EXERCISE DATA
--------------------------------

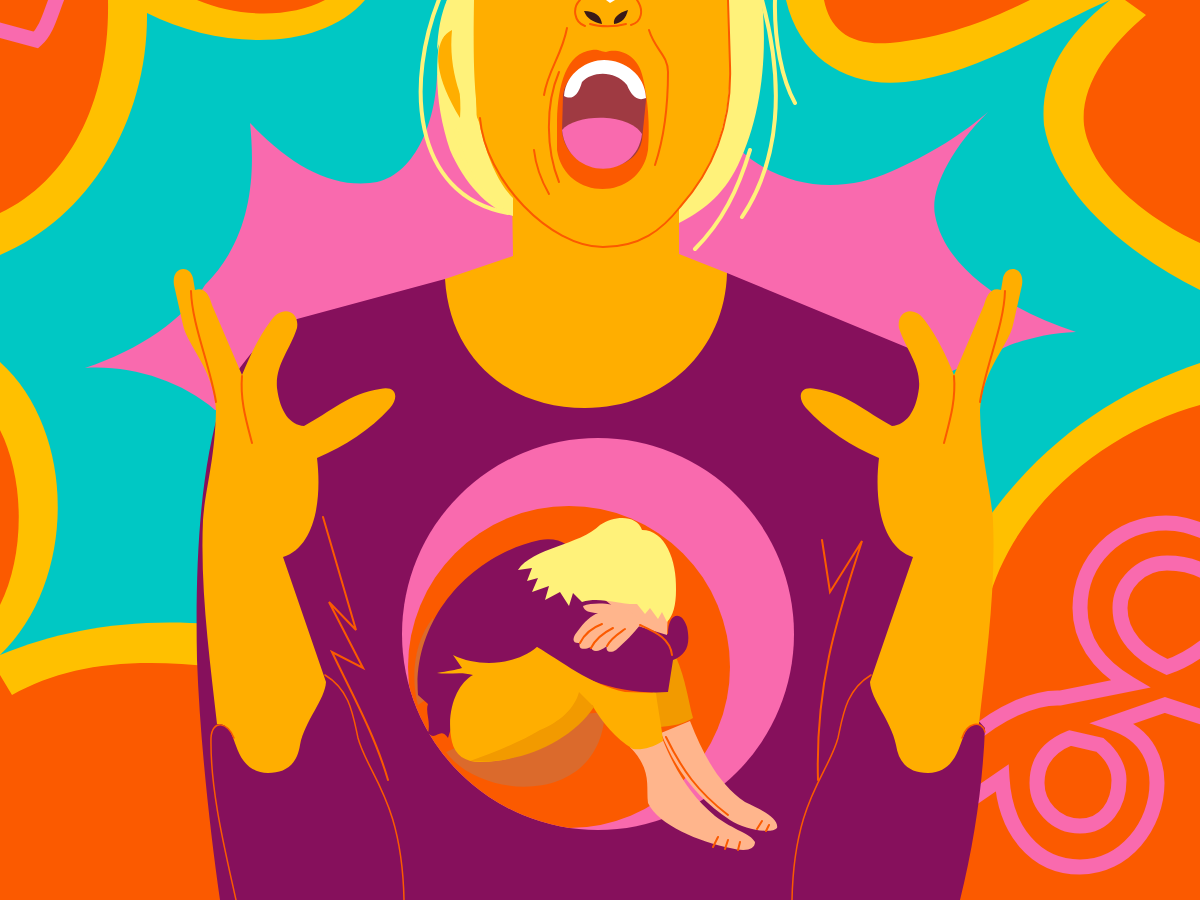
<!DOCTYPE html>
<html lang="en">
<head>
<meta charset="utf-8">
<title>Scream from within</title>
<style>
:root {
  --teal: #00c8c4; --orange: #fb5a00; --gold: #ffc000; --pink: #f96aae;
  --plum: #86105c; --skin: #ffae00; --blonde: #fff27a; --peach: #ffb58c;
  --amber: #f29a00; --shade: #db6a2c; --maroon: #9f3a42; --ink: #3a1a18;
}
html, body { margin: 0; overflow: hidden; background: var(--teal); }
svg { display: block; width: 1200px; height: 900px; }
.teal { fill: var(--teal); } .orange { fill: var(--orange); } .gold { fill: var(--gold); }
.pink { fill: var(--pink); } .plum { fill: var(--plum); } .skin { fill: var(--skin); }
.blonde { fill: var(--blonde); } .peach { fill: var(--peach); } .amber { fill: var(--amber); }
.shade { fill: var(--shade); } .maroon { fill: var(--maroon); } .ink { fill: var(--ink); }
.white { fill: #fff; }
.ribbon { fill: none; stroke: var(--pink); stroke-width: 15; }
.line { fill: none; stroke: var(--orange); stroke-width: 2; stroke-linecap: round; }
.fine { stroke-width: 1.5; }
.strand { fill: none; stroke: var(--blonde); stroke-width: 4; stroke-linecap: round; }
</style>
</head>
<body>
<svg viewBox="0 0 1200 900" role="img" aria-label="A screaming figure with a smaller figure curled up inside the chest">
  <defs>
    <clipPath id="hollow"><circle cx="598" cy="634" r="196"/></clipPath>
    <g id="arm">
      <path class="skin" d="M174 285C171 266 190 264 193 278L195 290C205 287 209 295 212 305L242 375C250 355 260 335 270 322C281 304 300 310 297 328C290 350 275 365 277 388C280 412 290 425 304 426C330 412 350 393 380 389C397 385 399 398 390 408C370 430 345 446 317 458C322 500 315 547 283 557L326 682C325 700 305 720 300 745C297 765 285 773 268 773C242 772 238 750 232 735C228 725 222 724 217 724C210 660 200 590 203 520C205 490 215 460 216 410C214 370 187 345 183 325Z"/>
      <path class="line" d="M191 291C192 325 210 365 216 402M242 376C240 400 246 420 252 443"/>
      <path class="line fine" d="M325 675C350 690 353 715 358 738C368 775 402 800 404 900"/>
    </g>
  </defs>

  <rect class="teal" width="1200" height="900"/>

  <g id="clouds">
    <path class="gold" d="M0 0H365C320 52 220 50 147 13C148 120 90 217 0 255Z"/>
    <path class="orange" d="M0 0H108C110 100 70 180 0 213ZM197 0C240 18 290 18 325 0Z"/>
    <path class="gold" d="M786 0C800 60 850 88 905 82C980 74 1050 25 1110 0C1060 40 1040 80 1044 125C1055 190 1120 250 1200 290V0Z"/>
    <path class="orange" d="M824 0C830 30 850 46 890 43C950 38 1000 15 1030 0ZM1125 0L1146 15C1110 45 1080 85 1084 125C1090 170 1140 215 1200 243V0Z"/>
    <path class="gold" d="M0 362C76 430 78 580 0 655Z"/>
    <path class="orange" d="M0 430C25 480 25 555 0 605Z"/>
    <path class="gold" d="M0 655C60 630 130 618 210 624V700H0Z"/>
    <path class="orange" d="M0 675L12 695C65 665 130 657 215 667L230 900H0Z"/>
    <path class="gold" d="M1200 363C1120 390 1040 440 980 530V660H1200Z"/>
    <path class="orange" d="M1200 405C1110 430 1015 500 987 605L950 740V900H1200Z"/>
  </g>

  <g id="ribbons" class="ribbon">
    <path d="M-5 29L36 40C47 30 50 15 58 -5"/>
    <path d="M970 738C1000 712 1035 697 1060 698L1130 684C1096 664 1080 637 1080 608C1080 560 1118 523 1166 523C1180 523 1190 526 1205 532"/>
    <path d="M1205 572C1192 565 1180 563 1167 563C1140 563 1120 585 1120 608C1120 635 1140 655 1167 667C1182 662 1192 656 1205 646"/>
    <path d="M1205 718L1165 705L1113 723C1150 735 1157 765 1157 783C1157 825 1125 867 1080 867C1035 867 1005 830 1002 778L970 800"/>
    <path d="M1070 738C1045 748 1037 765 1037 783C1037 805 1055 826 1080 826C1105 826 1119 805 1119 780C1119 768 1112 755 1100 745Z"/>
  </g>

  <path id="burst" class="pink" d="M85 368C140 350 185 318 205 285C250 240 256 180 250 123C290 165 330 187 370 183C410 180 435 130 437 75L600 60L740 150C790 195 850 190 890 172C930 155 965 132 988 112C950 150 930 190 935 215C945 270 1010 310 1076 332C1050 333 1030 338 1010 345L950 372L600 500L215 410C180 380 130 365 85 368Z"/>

  <g id="torso">
    <path class="plum" d="M445 279L297 319C260 335 235 370 222 400C200 470 195 560 197 660C200 740 210 830 220 900H960C975 840 983 780 985 728L960 700L950 420L918 352L727 273Z"/>
    <path class="skin" d="M512 190H679V254L727 273C725 350 665 408 585 408C510 408 450 360 445 279L513 256Z"/>
    <path class="line" d="M323 517L356 630L329 602L363 668L332 652C350 690 375 735 388 780M822 540L830 592L862 541C840 610 815 680 818 780"/>
  </g>

  <g id="head">
    <path class="blonde" d="M447 0C432 60 435 105 450 150C465 185 490 210 513 216V195L500 90L475 0ZM725 0H762C768 60 760 120 738 165C722 198 700 212 679 223V160Z"/>
    <path class="skin" d="M447 32C432 50 436 78 460 118C462 95 456 75 458 55C460 80 470 100 479 122L474 0H450Z"/>
    <path class="blonde" d="M447 0H475V60L477 130C462 105 448 70 452 30C444 34 439 42 437 50C438 30 441 14 447 0Z"/>
    <path class="skin" d="M474 0C473 60 474 90 479 122C487 160 500 185 513 198C540 228 575 247 603 247C635 247 660 232 679 208C715 168 730 120 730 65L728 0Z"/>
    <path class="line" d="M480 118C485 180 550 247 603 247C640 247 662 230 680 207C715 168 732 120 730 65L728 0"/>
    <path class="strand" d="M440 -3C406 80 410 195 508 213M456 130C462 168 482 196 505 212"/>
    <path class="strand" d="M762 0C785 85 780 160 742 217M775 0C774 40 782 80 795 103M750 150C738 190 722 222 695 249"/>
    <g id="nose">
      <path class="line" d="M580 0C572 8 574 22 585 26M637 0C644 10 642 22 631 25M590 24C600 27 615 27 626 24"/>
      <path class="ink" d="M584 11C595 11 601 16 602 24C593 22 587 19 584 11ZM628 10C618 13 613 18 614 24C622 23 626 18 628 10Z"/>
      <path class="white" d="M606 0H615L610 3Z"/>
    </g>
    <path class="line" d="M567 28C562 55 548 70 544 95M559 72C545 105 546 150 559 182M534 150C536 168 541 180 549 194M649 30C655 50 668 55 668 72C668 110 664 138 655 165"/>
    <g id="mouth">
      <path class="orange" d="M557 120C558 85 566 53 592 50C599 49 601 52 606 52C616 48 638 52 643 78C648 100 650 125 648 150C640 202 565 202 557 150Z"/>
      <path class="maroon" d="M563 95C566 75 585 62 605 62C630 62 645 80 646 100L642 140C635 178 568 178 562 132Z"/>
      <path class="pink" d="M562 130C575 114 628 112 642 134C636 181 568 181 562 130Z"/>
      <path class="white" d="M564 96C566 72 588 60 604 60C625 60 645 75 646 98C637 102 631 95 627 85C615 70 592 71 582 82C578 97 571 100 564 96Z"/>
    </g>
  </g>

  <g id="arms">
    <use href="#arm"/>
    <use href="#arm" transform="translate(1196 0) scale(-1 1)"/>
    <path class="line fine" d="M234 738C228 722 212 719 211 738C210 790 225 850 236 900"/>
    <path class="line fine" d="M962 738C967 722 982 720 985 732"/>
  </g>

  <g id="chest-hollow">
    <circle class="pink" cx="598" cy="634" r="196"/>
    <g clip-path="url(#hollow)">
      <circle class="orange" cx="569" cy="667" r="161"/>
      <path class="shade" d="M433 618C415 640 410 675 418 705L440 690ZM446 752C480 800 600 808 605 712L520 720Z"/>
    </g>
  </g>

  <g id="curled-figure">
    <path class="amber" d="M650 680L676 657C686 680 688 700 693 718C684 724 672 726 660 727Z"/>
    <path class="peach" d="M661 733L690 721C704 757 720 785 745 802C765 811 779 820 777 828C772 834 745 830 730 820C700 800 678 775 661 733Z"/>
    <path class="peach" d="M630 747L662 738C675 770 690 795 715 816C735 831 750 833 755 842C755 850 745 852 730 848C700 842 658 825 648 803C646 785 652 770 630 747Z"/>
    <path class="line" d="M666 737C682 770 698 792 728 815M713 847L718 837M725 849L728 840M738 850L740 842M757 829L762 821M766 831L769 825"/>
    <path class="plum" d="M418 695C412 620 470 555 540 540C560 537 570 545 580 558L605 600L645 628L668 634C668 612 682 610 687 627C691 645 686 655 673 660L668 692C620 695 575 680 537 647C500 690 465 680 448 738C440 726 436 742 428 733C431 722 425 712 428 704Z"/>
    <path class="skin" d="M452 742C445 710 458 683 473 675C460 671 450 675 437 673C448 671 456 670 462 668L453 655C480 668 515 665 537 647C560 660 590 685 625 692L656 693C658 710 662 728 663 741C652 748 642 750 633 749C615 738 602 722 592 705C572 735 520 763 480 762C465 762 455 755 452 742Z"/>
    <path class="amber" d="M579 692C575 708 560 722 540 730C520 742 495 752 470 761C520 765 570 742 594 707Z"/>
    <path class="peach" d="M600 596L668 608L667 635L638 626Z"/>
    <path class="peach" d="M583 606C600 600 635 605 641 624C633 634 626 641 616 650C610 654 605 651 607 646C598 653 592 652 591 647C582 651 578 648 580 643C572 644 572 638 577 632C584 622 592 615 598 613C590 613 584 611 583 606Z"/>
    <path class="line" d="M580 643C585 633 594 627 602 624M591 648C596 638 605 632 613 628M607 646C611 638 618 634 625 629M640 625C655 632 670 638 672 655"/>
    <path class="blonde" d="M518 570C532 548 580 545 600 525C615 515 637 515 642 530C665 530 677 560 676 590C676 605 673 616 667 622L662 612L658 619L650 608L645 614L637 604C620 605 600 596 582 602L573 593L569 606L560 592L545 600L549 586L532 592L538 578L527 581L532 568Z"/>
  </g>
</svg>
</body>
</html>
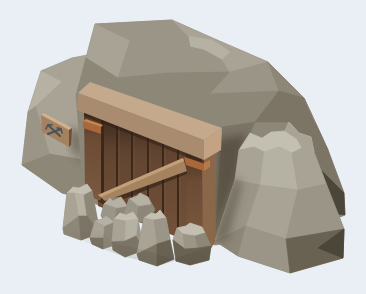
<!DOCTYPE html>
<html lang="en">
<head>
<meta charset="utf-8">
<title>Low-poly mine entrance</title>
<style>
:root{--sky:#e9eff4;--r1:#b5b1a3;--r2:#a8a395;--r3:#9b9587;--r4:#8d8778;--r5:#7c7566;--r6:#696253;--r7:#4b463a;--lit:#c3bfb1;--wood-top:#c4a98c;--wood-front:#a98c70;--wood-end:#c3a384;--post:#654630;--post-lit:#8a6749;--plank:#634530;--gap:#38261a;--strap:#a8683c;--iron:#48535a}
html,body{margin:0;background:var(--sky);overflow:hidden}
svg{display:block;width:366px;height:294px}
polygon{stroke-linejoin:round}
.r1{fill:var(--r1)}.r2{fill:var(--r2)}.r3{fill:var(--r3)}.r4{fill:var(--r4)}.r5{fill:var(--r5)}.r6{fill:var(--r6)}.r7{fill:var(--r7)}.lit{fill:var(--lit)}
.soft{stroke-width:.6}
.r1{stroke:var(--r1)}.r2{stroke:var(--r2)}.r3{stroke:var(--r3)}.r4{stroke:var(--r4)}.r5{stroke:var(--r5)}.r6{stroke:var(--r6)}.r7{stroke:var(--r7)}.lit{stroke:var(--lit)}
.rock{stroke-width:.6}
</style>
</head>
<body>
<svg viewBox="0 0 366 294" role="img" aria-label="Boarded mine entrance set into grey rocks">
<defs>
<linearGradient id="plank-shade" x1="0" y1="0" x2="0" y2="1"><stop offset="0" stop-color="#3a281b"/><stop offset=".3" stop-color="#614430"/><stop offset="1" stop-color="#755239"/></linearGradient>
<linearGradient id="post-shade" x1="0" y1="0" x2="0" y2="1"><stop offset="0" stop-color="#4a3323"/><stop offset=".3" stop-color="#6b4b34"/><stop offset="1" stop-color="#7b5a41"/></linearGradient>
<linearGradient id="rock-foot" x1="0" y1="0" x2="0" y2="1"><stop offset=".5" stop-color="#3b3529" stop-opacity="0"/><stop offset="1" stop-color="#3b3529" stop-opacity=".5"/></linearGradient>
<filter id="blur" x="-30%" y="-30%" width="160%" height="160%"><feGaussianBlur stdDeviation="4"/></filter>
<clipPath id="boulder-clip"><polygon points="95,24 172,20 217,40 268,62 304,98 328,150 344,193 345,215 300,235 215,245 84,200 76,95 86,58"/></clipPath>
<clipPath id="left-clip"><polygon points="41,71 72,58 88,55 95,95 90,200 62,193 22,165 28,112"/></clipPath>
<clipPath id="right-clip"><polygon points="239,150 250,133 262,138 271,132 285,131 289,122 299,133 311,137 314,152 344,229 343,258 290,273 238,256 215,241 235,180"/></clipPath>
</defs>
<rect width="366" height="294" fill="var(--sky)"/>

<g id="left-rock" class="rock">
<polygon class="r3" points="41,71 72,58 88,55 95,95 90,200 62,193 22,165 28,112"/>
<polygon class="r2" points="41,71 72,58 88,55 84,76 62,82"/>
<polygon class="r1" points="41,71 62,82 36,106 28,112"/>
<polygon class="r2" points="62,82 84,76 81,101 78,121 36,106"/>
<polygon class="r3" points="28,112 36,106 50,154 22,165"/>
<polygon class="r2" points="36,106 78,121 84,160 50,154"/>
<polygon class="r4" points="22,165 50,154 62,193"/>
<polygon class="r4" points="50,154 84,160 90,200 62,193"/>
<g clip-path="url(#left-clip)"><path d="M70 126 82 134 82 164 71 148Z" fill="#514a3d" opacity=".6" filter="url(#blur)"/></g>
</g>

<g id="main-boulder" class="rock">
<polygon class="r4" points="95,24 172,20 217,40 268,62 304,98 328,150 344,193 345,215 300,235 215,245 84,200 76,95 86,58"/>
<polygon class="r3" points="95,24 172,20 188,36 130,41"/>
<polygon class="r2" points="95,24 130,41 118,78 86,58"/>
<polygon class="r3" points="130,41 188,36 168,73 118,78"/>
<polygon class="r4" points="86,58 118,78 104,94 78,92"/>
<polygon class="r4" points="118,78 168,73 154,108 104,94"/>
<polygon class="r2" points="172,20 217,40 230,50 188,36"/>
<polygon class="r1" points="188,36 212,40 231,52 222,60 204,50 190,47"/>
<polygon class="r3" points="188,36 190,47 204,50 222,60 230,72 168,73"/>
<polygon class="r4" points="168,73 230,72 210,94 196,122 154,108"/>
<polygon class="r2" points="217,40 268,62 230,72 222,60 231,52"/>
<polygon class="r3" points="230,72 268,62 279,91 210,94"/>
<polygon class="r4" points="268,62 304,98 279,91"/>
<polygon class="r4" points="210,94 279,91 255,122 222,127 196,122"/>
<polygon class="r5" points="279,91 304,98 316,124 289,122 255,122"/>
<polygon class="r4" points="304,98 328,150 316,124"/>
<polygon class="r5" points="316,124 328,150 344,193 322,171 289,122"/>
<polygon class="r7" points="322,171 344,193 345,215 337,214"/>
<polygon class="r5" points="222,127 255,122 250,133 239,150 232,200 215,241"/>
<g clip-path="url(#boulder-clip)"><polygon points="216,140 246,134 238,176 222,215 212,246" fill="#453e31" opacity=".6" filter="url(#blur)"/></g>
</g>

<g id="right-rock" class="rock">
<polygon class="r4" points="239,150 250,133 262,138 271,132 285,131 289,122 299,133 311,137 314,152 344,229 343,258 290,273 238,256 215,241 235,180"/>
<polygon class="lit" points="250,133 262,138 271,132 285,131 289,122 299,133 311,137 314,152 302,148 292,153 279,147 264,152 254,147 239,150"/>
<polygon class="r2" points="285,131 289,122 299,133 311,137 314,152 302,148 297,139"/>
<polygon class="r2" points="239,150 254,147 264,152 260,185 235,180"/>
<polygon class="r1" points="264,152 279,147 292,153 298,190 260,185"/>
<polygon class="r2" points="292,153 302,148 314,152 326,184 298,190"/>
<polygon class="r3" points="235,180 260,185 246,226 215,241"/>
<polygon class="r2" points="260,185 298,190 286,239 246,226"/>
<polygon class="r3" points="298,190 326,184 344,229 286,239"/>
<polygon class="r4" points="215,241 246,226 238,256"/>
<polygon class="r3" points="246,226 286,239 290,273 238,256"/>
<polygon class="r6" points="286,239 344,229 343,258 290,273"/>
<polygon class="r7" points="344,229 343,258 318,248"/>
<g clip-path="url(#right-clip)"><polygon points="212,242 236,176 242,184 228,240" fill="#4b4437" opacity=".5" filter="url(#blur)"/></g>
</g>

<g id="sign">
<polygon points="41,115 44,113 72,128 69,130" fill="#d0b08f"/>
<polygon points="41,115 69,130 69,147 42,132" fill="#a5825f"/>
<polygon points="69,130 72,128 71,145 69,147" fill="#6d4d34"/>
<g fill="none" stroke="var(--iron)" stroke-width="2" stroke-linecap="round"><path d="M48 125 60 136M61 129 48 134"/><path d="M46 129Q47 124 52 125M57 128Q62 128 62 133" stroke-width="1.5"/></g>
</g>

<g id="gate">
<polygon points="98,114 190,150 190,242 98,206" fill="url(#plank-shade)"/>
<path id="plank-gaps" d="M117 122V206M132 128V208M148 134V214M163 140V222M178 146V232" fill="none" stroke="var(--gap)" stroke-width="1.8"/>
<path d="M119 123V206M134 129V208M150 135V214M165 141V222M180 147V232" fill="none" stroke="#86623f" stroke-width=".6" opacity=".6"/>
<polygon points="84,110 101,116 101,201 85,195" fill="url(#post-shade)"/>
<polygon points="101,116 104,117 104,198 101,201" fill="#3a281b"/>
<polygon points="186,152 204,158 211,250 187,240" fill="url(#post-shade)"/>
<polygon points="202,158 215,152 215,242 210,250 203,247" fill="var(--post-lit)"/>
<polygon points="83,121 101,127 101,134 83,128" fill="var(--strap)"/>
<polygon points="83,121 86,119 103,125 101,127" fill="#c58654"/>
<polygon points="97,201 187,168 187,174 106,206" fill="#2d1e14" opacity=".6"/>
<polygon id="brace" points="98,195 183,158 187,171 105,201" fill="#a5835f"/>
<polygon points="98,195 183,158 184,161 101,197" fill="#c2a07c"/>
<polygon points="184,157 204,163 204,171 186,165" fill="var(--strap)"/>
<polygon points="204,163 210,160 210,167 204,171" fill="#b97a4a"/>
<polygon points="84,110 204,158 204,164 84,116" fill="#2c1d13" opacity=".5"/>
<g id="lintel">
<polygon points="78,93 90,82 222,128 204,140" fill="var(--wood-top)"/>
<polygon points="78,93 204,140 204,160 77,110" fill="var(--wood-front)"/>
<polygon points="204,140 222,128 221,150 204,160" fill="var(--wood-end)"/>
</g>
</g>

<g id="rubble" class="rock">
<g id="stone-back-left">
<polygon class="r4" points="101,216 104,204 110,198 121,197 129,208 130,222 108,226"/>
<polygon class="r1" points="104,204 110,198 113,201 121,197 127,206 116,208"/>
<polygon class="r3" points="104,204 116,208 114,224 101,216"/>
</g>
<g id="stone-back-right">
<polygon class="r4" points="124,214 129,199 137,196 140,193 148,197 155,209 150,222 130,222"/>
<polygon class="r1" points="129,199 137,196 140,193 148,197 151,204 138,206"/>
<polygon class="r3" points="129,199 138,206 136,220 124,214"/>
</g>
<g id="stone-tall-left">
<polygon class="r3" points="63,228 67,193 73,187 79,188 87,184 92,191 100,233 81,240 64,234"/>
<polygon class="lit" points="67,193 73,187 79,188 87,184 92,191 84,195 75,193"/>
<polygon class="r2" points="67,193 75,193 79,216 63,228"/>
<polygon class="r1" points="75,193 84,195 87,216 79,216"/>
<polygon class="r4" points="84,195 92,191 100,233 87,216"/>
<polygon class="r4" points="63,228 79,216 81,240 64,234"/>
<polygon class="r5" points="79,216 87,216 100,233 81,240"/>
</g>
<g id="stone-low">
<polygon class="r4" points="90,238 95,221 102,219 106,216 114,222 118,244 103,249 92,244"/>
<polygon class="r1" points="95,221 102,219 106,216 114,222 104,226"/>
<polygon class="r2" points="95,221 104,226 103,238 90,238"/>
<polygon class="r5" points="90,238 103,238 103,249 92,244"/>
</g>
<g id="stone-middle">
<polygon class="r3" points="112,242 114,219 120,213 126,215 133,212 138,219 144,250 125,257 113,250"/>
<polygon class="lit" points="114,219 120,213 126,215 133,212 138,219 126,221"/>
<polygon class="r2" points="114,219 126,221 125,241 112,242"/>
<polygon class="r1" points="126,221 138,219 136,236 125,241"/>
<polygon class="r5" points="112,242 125,241 125,257 113,250"/>
<polygon class="r5" points="125,241 136,236 144,250 125,257"/>
</g>
<g id="stone-tall-right">
<polygon class="r3" points="137,254 144,218 151,213 156,214 160,210 166,218 174,259 157,266 139,260"/>
<polygon class="lit" points="144,218 151,213 156,214 160,210 166,218 154,220"/>
<polygon class="r2" points="144,218 154,220 157,244 137,254"/>
<polygon class="r3" points="154,220 166,218 170,240 157,244"/>
<polygon class="r5" points="137,254 157,244 157,266 139,260"/>
<polygon class="r6" points="157,244 170,240 174,259 157,266"/>
</g>
<g id="stone-right">
<polygon class="r4" points="173,240 177,228 186,226 190,223 202,227 211,246 209,260 190,265 176,261"/>
<polygon class="lit" points="177,228 186,226 190,223 202,227 205,233 195,236 183,234"/>
<polygon class="r2" points="177,228 183,234 185,249 173,240"/>
<polygon class="r3" points="183,234 195,236 198,248 185,249"/>
<polygon class="r4" points="195,236 205,233 211,246 198,248"/>
<polygon class="r6" points="173,240 185,249 190,265 176,261"/>
<polygon class="r6" points="185,249 198,248 211,246 209,260 190,265"/>
</g>
<path id="foot-shade" d="M63 228 67 193 92 191 100 233 118 244 144 250 174 259 211 246 209 260 190 265 174 261 157 266 139 260 125 257 103 249 81 240 64 234Z" fill="url(#rock-foot)" opacity=".35"/>
</g>
</svg>
</body>
</html>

--------------------------------

TASK PROMPT
Every line above that holds "shade" should be copied out.

WRITTEN ANSWER
  --amber: #f29a00; --shade: #db6a2c; --maroon: #9f3a42; --ink: #3a1a18;
.shade { fill: var(--shade); } .maroon { fill: var(--maroon); } .ink { fill: var(--ink); }
      <path class="shade" d="M433 618C415 640 410 675 418 705L440 690ZM446 752C480 800 600 808 605 712L520 720Z"/>
<linearGradient id="plank-shade" x1="0" y1="0" x2="0" y2="1"><stop offset="0" stop-color="#3a281b"/><stop offset=".3" stop-color="#614430"/><stop offset="1" stop-color="#755239"/></linearGradient>
<linearGradient id="post-shade" x1="0" y1="0" x2="0" y2="1"><stop offset="0" stop-color="#4a3323"/><stop offset=".3" stop-color="#6b4b34"/><stop offset="1" stop-color="#7b5a41"/></linearGradient>
<polygon points="98,114 190,150 190,242 98,206" fill="url(#plank-shade)"/>
<polygon points="84,110 101,116 101,201 85,195" fill="url(#post-shade)"/>
<polygon points="186,152 204,158 211,250 187,240" fill="url(#post-shade)"/>
<path id="foot-shade" d="M63 228 67 193 92 191 100 233 118 244 144 250 174 259 211 246 209 260 190 265 174 261 157 266 139 260 125 257 103 249 81 240 64 234Z" fill="url(#rock-foot)" opacity=".35"/>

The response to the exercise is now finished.